Shelly-Ann Fraser-Pryce anchored Jamaica to a world-leading 41.84 in the heats of the 4x100m relay in Saturday’s morning session.
Although the heats were scheduled at high noon, the shoot-out will come in tonight’s final, when Jamaica will face off with the USA, who won the second heat in 42.00.
National records and season’s best peppered the heats, Canada, Trinidad and Tobago and the Netherlands all improving their previous marks.
Barring disaster – always just around the corner in relays, of course – the two powerhouses of Jamaica and the USA look certain to fight out the gold medal. The USA won in a world record at the London 2012 Olympics. Jamaica triumphed in a championship record of 41.29 in Moscow and won at the IAAF World Relays earlier this year.
Both teams looked slick enough in the heats, though it remains to be seen what will happen with the added pressure of the final.
Sherone Simpson led off for Jamaica in heat one, followed by Natasha Morrison, Kerron Stewart on the bend and then Fraser-Pryce to bring it home. Who said the top sprinters do not like to run morning preliminaries?
Jamaica had almost six metres to spare over second-placed Great Britain. Asha Philip, Jodie Williams, Bianca Williams and Desiree Henry got the baton around in 42.48, their country’s fourth-fastest clocking ever.

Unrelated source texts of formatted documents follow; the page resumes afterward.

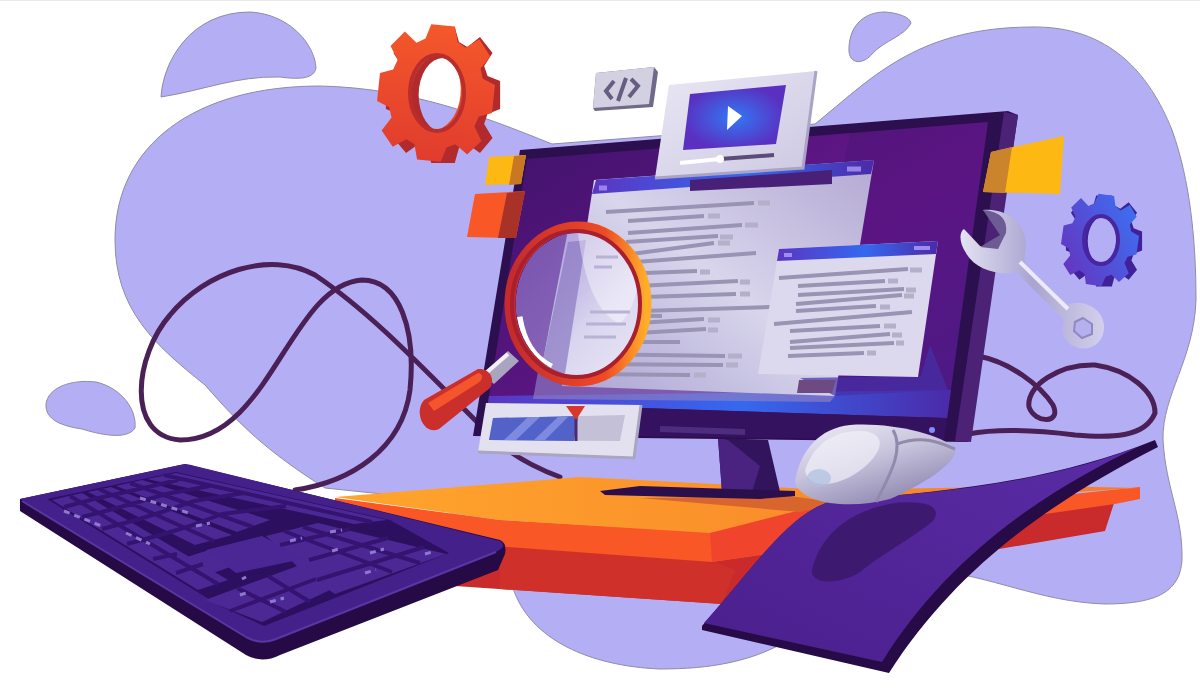
<!DOCTYPE html>
<html lang="en">
<head>
<meta charset="utf-8">
<title>Web development workspace</title>
<style>
:root{--lilac:#b4aff5;--ink:#2c0f4f;--plum:#4a2390;--purple:#551580;--orange:#f95725;--red:#c92a2b;--amber:#ff9c29;--yellow:#fdb813;--paper:#dcd9ec;--cable:#4a2057}
html,body{margin:0;background:#fff;overflow:hidden}
svg{display:block;width:1200px;height:696px}
.blob{fill:var(--lilac);stroke:#8f8ca8;stroke-width:1}
.cable{fill:none;stroke:var(--cable);stroke-width:5;stroke-linecap:round}
.code{fill:none;stroke:#9994b4;stroke-width:4}
.tag{fill:none;stroke:#b5b0ca;stroke-width:5}
.keys{fill:none;stroke:#351371;stroke-width:4}
</style>
</head>
<body>
<svg viewBox="0 0 1200 696" role="img" aria-label="Desktop computer with code windows, tools, keyboard and mouse">
<defs>
<linearGradient id="screen" x1="0" y1="0" x2="1" y2="1"><stop offset="0" stop-color="#40136b"/><stop offset=".55" stop-color="#5b1583"/><stop offset="1" stop-color="#4a1a85"/></linearGradient>
<linearGradient id="glow" x1="0" x2="1"><stop offset="0" stop-color="#5a36c2"/><stop offset=".55" stop-color="#3568f0"/><stop offset="1" stop-color="#4b2aa8"/></linearGradient>
<radialGradient id="video"><stop offset="0" stop-color="#3278f5"/><stop offset="1" stop-color="#5a30c0"/></radialGradient>
<linearGradient id="page" x1="0" y1="1" x2="1" y2="0"><stop offset="0" stop-color="#aaa3d2"/><stop offset=".5" stop-color="#d8d5ec"/><stop offset="1" stop-color="#b3a8d3"/></linearGradient>
<linearGradient id="card" x1="0" y1="0" x2="1" y2="1"><stop offset="0" stop-color="#e9e7f4"/><stop offset="1" stop-color="#cdc8e2"/></linearGradient>
<linearGradient id="rim" x1="0" x2="1"><stop offset="0" stop-color="#c52a2c"/><stop offset=".7" stop-color="#ee4b25"/><stop offset="1" stop-color="#ffae2a"/></linearGradient>
<linearGradient id="glass" x1="0" y1="0" x2="1" y2="1"><stop offset="0" stop-color="#a08ad0"/><stop offset=".6" stop-color="#d9d5ef"/><stop offset="1" stop-color="#eceaf8"/></linearGradient>
<linearGradient id="steel" x1="0" x2="1"><stop offset="0" stop-color="#e4e2f3"/><stop offset=".5" stop-color="#a9a4d0"/><stop offset="1" stop-color="#d3d0ec"/></linearGradient>
<linearGradient id="mouse" x1="0" y1="0" x2=".6" y2="1"><stop offset="0" stop-color="#f0eef8"/><stop offset=".5" stop-color="#c8c4dc"/><stop offset="1" stop-color="#8f88b2"/></linearGradient>
<linearGradient id="desk" x1="0" x2="1"><stop offset="0" stop-color="#ffa62c"/><stop offset="1" stop-color="#f67b2a"/></linearGradient>
<linearGradient id="pad" x1="0" y1="1" x2="1" y2="0"><stop offset="0" stop-color="#4a1f8c"/><stop offset="1" stop-color="#5a2ca6"/></linearGradient>
<linearGradient id="gearRed" x1="0" y1="0" x2="0" y2="1"><stop offset="0" stop-color="#f4582a"/><stop offset="1" stop-color="#e13c2e"/></linearGradient>
<linearGradient id="gearBlue" gradientUnits="userSpaceOnUse" x1="-60" y1="50" x2="60" y2="-50"><stop offset="0" stop-color="#6534c0"/><stop offset="1" stop-color="#3c70f2"/></linearGradient>
<path id="gear" fill-rule="evenodd" d="M-14-68H14L19-53 29-48 44-58 59-42 49-29 53-19 68-14V14L53 19 49 29 59 43 44 58 29 49 19 53 14 68H-14L-19 53-29 49-44 58-59 43-49 29-53 19-68 14V-14L-53-19-49-29-59-42-44-58-29-48-19-53ZM0-37A29 37 0 0 0 0 37A29 37 0 0 0 0-37Z"/>
<clipPath id="lens"><ellipse cx="578" cy="304" rx="62" ry="71"/></clipPath>
</defs>

<rect width="1200" height="696" fill="#fff"/>
<path d="M0 0H1200" stroke="#e8e8e8" stroke-width="2"/>

<g id="backdrop">
<path class="blob" d="M115 240C115 145 195 86 320 86C410 88 480 115 552 144L815 124C870 80 915 28 1030 27C1110 25 1150 75 1172 130C1190 180 1196 240 1196 300C1194 360 1162 395 1163 440C1166 490 1183 515 1182 560C1180 590 1160 604 1105 604C1040 602 990 575 930 570C850 575 835 606 795 636C755 662 710 669 660 669C590 666 530 640 513 588L440 500L325 488C265 450 240 425 205 385C155 345 115 310 115 240Z"/>
<path class="blob" d="M161 97C163 62 190 12 250 12C290 14 315 45 316 68C314 78 302 80 280 77C235 76 205 90 161 97Z"/>
<path class="blob" d="M849 52C848 28 862 12 885 12C898 13 910 17 911 23C905 36 885 40 872 54C865 63 851 66 849 52Z"/>
<path class="blob" d="M46 404C48 388 70 379 96 382C122 388 137 410 135 428C127 441 98 434 82 429C62 426 45 420 46 404Z"/>
</g>

<g id="cables">
<path class="cable" d="M295 490C350 482 402 450 410 390C416 330 400 280 362 280C290 285 270 440 180 440C125 436 135 355 170 315C205 272 270 250 315 275C370 312 420 365 475 420C500 450 530 466 560 477"/>
<path class="cable" d="M978 356C1010 362 1040 385 1053 405C1062 424 1035 424 1029 407C1026 385 1060 364 1095 365C1130 370 1155 392 1155 413C1145 438 1110 438 1075 435C1035 430 1000 428 968 434"/>
</g>

<g id="table">
<path d="M450 540L720 556L1115 500L1105 531L970 554L722 604L455 586Z" fill="var(--red)"/>
<path d="M500 545L712 561L735 570L722 604L500 589Z" fill="#cf302a"/>
<path d="M335 498L500 520L710 532L1140 487V499L1115 504L712 562L495 546L335 508Z" fill="var(--orange)"/>
<path d="M335 497L580 477L830 490L1050 486L1138 488L830 508L710 533L500 520Z" fill="url(#desk)"/>
<path d="M710 533L840 500L800 549L712 562Z" fill="#f0452c"/>
<path d="M640 498L790 496L840 503L800 512Z" fill="#d9652e"/>
</g>

<g id="monitor">
<path d="M718 438L768 440L781 496L722 492Z" fill="#32145c"/>
<path d="M718 438L728 440L760 466L752 492H722Z" fill="#4a2380"/>
<path d="M600 491L640 486L795 491V496L760 499L605 495Z" fill="#2a0f4c"/>
<path d="M520 150L1008 111L1018 115L968 442L473 436Z" fill="var(--ink)"/>
<path d="M1004 112L1018 115L971 442L955 441Z" fill="#4b2276"/>
<path d="M527 159L988 122L947 418L488 403Z" fill="url(#screen)"/>
<path d="M720 143L850 133L800 412L650 407Z" fill="#8420a0" opacity=".18"/>
<path d="M489 396L951 390L947 418L488 403Z" fill="url(#glow)"/>
<path d="M489 403L947 418L944 440L480 434Z" fill="#35125f"/>
<path d="M660 426L745 429V435L660 432Z" fill="#4d2d7e"/>
<circle cx="932" cy="430" r="3" fill="#7f8ff5"/>
</g>

<g id="sticky-notes">
<path d="M489 157L526 155L521 184L485 185Z" fill="var(--yellow)"/>
<path d="M514 156L526 155L521 184L509 185Z" fill="#c87722"/>
<path d="M475 194L525 191L516 238L467 237Z" fill="var(--orange)"/>
<path d="M507 193L525 191L516 238L498 238Z" fill="#a93228"/>
<path d="M991 152L1064 136L1060 194L983 192Z" fill="var(--yellow)"/>
<path d="M991 152L1012 147L1005 193L983 192Z" fill="#cb842b"/>
</g>

<g id="main-window">
<path d="M560 250L780 230L835 396L830 402L533 399Z" fill="#8f80c5" opacity=".65"/>
<path d="M594 180L874 160L835 396L562 386Z" fill="url(#page)"/>
<path d="M596 180L874 160L871 174L592 194Z" fill="url(#glow)"/>
<path d="M690 180L832 170V184L690 191Z" fill="#492078"/>
<path d="M599 188H607M847 169H861" stroke="#9b84e8" stroke-width="5"/>
<path class="code" d="M606 212L754 203M628 221L704 216M628 233L742 225M626 242L718 236M624 255L714 243M622 263L756 253M620 274L697 271M617 287L738 281M614 298L736 294M610 312L770 307M590 315L662 316M588 326L704 319M586 336L706 329M584 342L680 342M582 354L725 356M580 364L723 365M576 374L690 375"/>
<path class="tag" d="M758 203H770M708 216H720M745 225H758M720 237H733M718 243H730M700 272H710M740 282H750M740 294H750M708 320H720M708 330H718M728 356H742M726 365H738M694 375H706"/>
</g>

<g id="side-window">
<path d="M800 378L921 376L930 345L948 390L835 396Z" fill="#4630a9" opacity=".7"/>
<path d="M779 249L938 241L918 377L758 374Z" fill="#dcd9ee"/>
<path d="M779 249L938 241L936 254L777 261Z" fill="url(#glow)"/>
<path d="M784 255H792M914 248H930" stroke="#a08deb" stroke-width="4"/>
<path class="code" d="M779 278L908 269M798 286L885 281M798 295L904 289M796 304L902 295M796 311L876 306M774 324L912 312M790 331L880 326M790 342L890 334M790 348L894 343M788 356L864 353"/>
<path class="tag" d="M910 270H922M888 281H898M906 290H916M904 296H914M880 307H890M884 326H896M892 335H902M896 343H904M867 353H876"/>
<path d="M799 380H836L832 393H797Z" fill="#6d4b82"/>
</g>

<g id="video-card">
<path d="M669 85L816 71L803 168L655 178Z" fill="url(#card)"/>
<path d="M816 71L803 168L655 178" fill="none" stroke="#aaa3c4" stroke-width="3"/>
<path d="M690 94L786 85L776 144L683 150Z" fill="url(#video)"/>
<path d="M728 106L742 116L727 130Z" fill="#fff"/>
<path d="M680 163L720 159" stroke="#fff" stroke-width="4"/>
<path d="M720 159L774 155" stroke="#5a4b78" stroke-width="4"/>
<circle cx="720" cy="159" r="4" fill="#fff"/>
</g>

<g id="code-card">
<path d="M596 73L654 67L658 72L653 107L595 111L593 108Z" fill="#716988"/>
<path d="M596 73L654 67L649 104L593 108Z" fill="#d3d0e1"/>
<path d="M614 81L606 91L612 99M626 78L618 101M631 79L638 86L629 97" fill="none" stroke="#665d80" stroke-width="4"/>
</g>

<g id="red-gear">
<use href="#gear" transform="translate(443 95) scale(.84 1)" fill="#b32a2d"/>
<use href="#gear" transform="translate(436 93) rotate(6) scale(.85 1)" fill="url(#gearRed)"/>
<ellipse cx="437" cy="93" rx="27" ry="38" fill="none" stroke="#b92d2c" stroke-width="4"/>
</g>

<g id="blue-gear">
<use href="#gear" transform="translate(1104 241) scale(.56 .67)" fill="#41219a"/>
<use href="#gear" transform="translate(1100 240) rotate(8) scale(.56 .67)" fill="url(#gearBlue)"/>
<ellipse cx="1101" cy="240" rx="17" ry="24" fill="none" stroke="#4726a0" stroke-width="4"/>
</g>

<g id="wrench">
<path d="M983 210C1008 208 1027 224 1026 247C1025 257 1022 262 1029 268L1068 305C1082 299 1102 307 1104 325C1105 342 1092 351 1078 348C1064 344 1060 332 1064 320L1016 272C1000 276 975 270 966 253C959 243 959 232 964 229L980 246L997 246L1003 229Z" fill="url(#steel)"/>
<path d="M983 210C1000 211 1008 220 1006 233L998 249L980 247L1000 235Z" fill="#6d5c94"/>
<path d="M1020 262L1068 309" stroke="#eceafa" stroke-width="4"/>
<path d="M1083 318L1092 324V334L1082 338L1074 331L1075 322Z" fill="#b5b0f0" stroke="#8f8abd" stroke-width="2"/>
</g>

<g id="magnifier">
<path d="M482 374L508 351L519 361L494 384Z" fill="#aaa4bf"/>
<path d="M486 373L508 354" stroke="#f1eff8" stroke-width="4"/>
<path d="M424 400L478 369C488 368 496 377 490 388L439 429C425 436 413 413 424 400Z" fill="#cb2f2c"/>
<path d="M428 403L478 373C484 374 483 380 478 383L434 411Z" fill="#f4552c"/>
<g clip-path="url(#lens)">
<rect x="510" y="230" width="140" height="150" fill="url(#glass)"/>
<path d="M510 230H568L540 376H510Z" fill="#6b3fa3" opacity=".75"/>
<path d="M568 242L586 240L565 374H540Z" fill="#8a78c4" opacity=".7"/>
<path d="M578 233C642 240 650 290 620 324C600 315 585 288 578 233Z" fill="#fff" opacity=".4"/>
<path d="M596 257H618M594 267H612M590 312H630M586 324H626M584 337H616" stroke="#b8b2d3" stroke-width="3"/>
<path d="M518 317C522 343 534 360 551 368" fill="none" stroke="#fff" stroke-width="9"/>
</g>
<ellipse cx="578" cy="304" rx="68" ry="77" fill="none" stroke="url(#rim)" stroke-width="11"/>
<ellipse cx="576" cy="304" rx="64" ry="73" fill="none" stroke="#a81f30" stroke-width="4"/>
</g>

<g id="progress-card">
<path d="M486 403L641 405L634 458L478 452Z" fill="#e3e0ef"/>
<path d="M641 405L634 458L478 452" fill="none" stroke="#aaa5c0" stroke-width="3"/>
<path d="M493 418L625 415L620 441L489 440Z" fill="#c4c0d8"/>
<path d="M493 418L578 416L574 441L489 440Z" fill="#5262c8"/>
<path d="M504 440L528 417H540L516 440ZM534 440L558 417H568L545 440Z" fill="#7d8ae0"/>
<path d="M576 415V441" stroke="#4c2a70" stroke-width="3"/>
<path d="M566 406L585 406L576 420Z" fill="#d9372c"/>
</g>

<g id="mouse-pad">
<path d="M702 626C760 560 790 512 835 500C960 492 1060 478 1155 440L1158 447C1060 497 960 562 889 673L702 630Z" fill="#260b47"/>
<path d="M704 623C760 560 790 512 835 500C960 492 1050 480 1138 447C1040 493 945 560 882 662Z" fill="url(#pad)"/>
<path d="M812 570C820 535 850 510 895 503C930 500 942 508 933 521C910 540 880 555 860 572C840 585 810 585 812 570Z" fill="#3d1a70"/>
</g>

<g id="computer-mouse">
<path d="M795 482C800 450 820 428 850 425C890 422 940 434 955 448C960 462 920 486 890 499C850 510 800 504 795 482Z" fill="url(#mouse)"/>
<path d="M805 470C814 444 834 430 862 431C890 433 882 455 858 472C838 486 808 491 805 470Z" fill="#f5f3fb" opacity=".65"/>
<path d="M893 430C905 450 888 478 876 502M897 444C925 434 943 444 955 449" fill="none" stroke="#918aad" stroke-width="3"/>
<ellipse cx="819" cy="478" rx="12" ry="9" fill="#aebfe0" opacity=".7"/>
</g>

<g id="keyboard">
<path d="M20 499L185 464L500 540Q507 543 505 554L498 570L280 655Q262 664 246 655L20 511Z" fill="#260a46"/>
<path d="M20 499L180 465Q187 463 195 466L500 541Q508 546 496 552L276 639Q262 645 248 637Z" fill="#43208a"/>
<path d="M47 499L176 472L390 520L449 553L264 626L220 606Z" fill="#2d0f60"/>
<g fill="#4c2895">
<path d="M52 500L82 493L228 580L198 590Z"/>
<path d="M88 492L111 487L232 535L195 545Z"/>
<path d="M116 486L142 480L270 520L237 532Z"/>
<path d="M147 479L176 473L387 520L354 524Z"/>
<path d="M184 558L212 549L236 565L207 575ZM205 600L300 565L330 590L262 622Z"/>
<path d="M266 536L318 523L446 554L335 594L305 574Z"/>
</g>
<path d="M206 550L262 536L303 559L236 573Z" fill="#4b2795"/>
<path class="keys" d="M70 496L218 584M99 489L214 541M130 483L253 527M164 475L372 522M64 507L94 499L117 494L148 487L178 480M82 517L113 509L135 503L166 494L210 486M102 529L136 520L162 512L194 501L244 493M127 544L160 535L190 526L222 514L286 506M153 559L177 554M176 573L203 564M284 531L392 572M303 527L420 563M280 545L350 529M309 560L388 538M317 580L424 547M237 588L286 612M268 576L310 602M230 611L316 579"/>
<path d="M64 511L104 527M126 533L150 544M140 498L192 514M196 526L210 523M242 579L246 577M270 602L284 598M240 595L246 593M290 541L302 538M332 551L342 548M370 553L384 549M365 573L376 570M425 554L432 552M330 532L342 530" fill="none" stroke="#8f78cf" stroke-width="3" stroke-dasharray="6 5"/>
<path d="M22 501L248 638Q262 645 276 639L496 552" fill="none" stroke="#5a35a4" stroke-width="2"/>
</g>
</svg>
</body>
</html>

Canada took the third automatic qualifying place with a national record of 42.60. Crystal Emmanuel led off, followed by Kimberly Hyacinthe, Isatu Fofana and Khamica Bingham.
Russia, fourth in 43.09, qualified as one of the fastest two non-automatic qualifiers.
Allyson Felix ran the back-straight leg for the heat-winning US squad. English Gardner started, Jenna Prandini took the second bend and Jasmine Todd brought the baton home.
The result was a little closer than the first heat. Trinidad and Tobago took second place in 42.24, Kelly-Ann Baptiste starting, exchanging to Michelle-Lee Ahye, then Reyare Thomas and Khalifa St Fort.
The Netherlands was third in 42.32. Dafne Schippers, who won the 200m on Friday night, ran the back-straight leg, receiving the baton from Nadine Visser. Naomi Sedney ran the bend and Jamile Samuel the anchor.
Germany, fourth in 42.64, also advanced to the final as the fastest non-automatic qualifier.
Len Johnson for the IAAF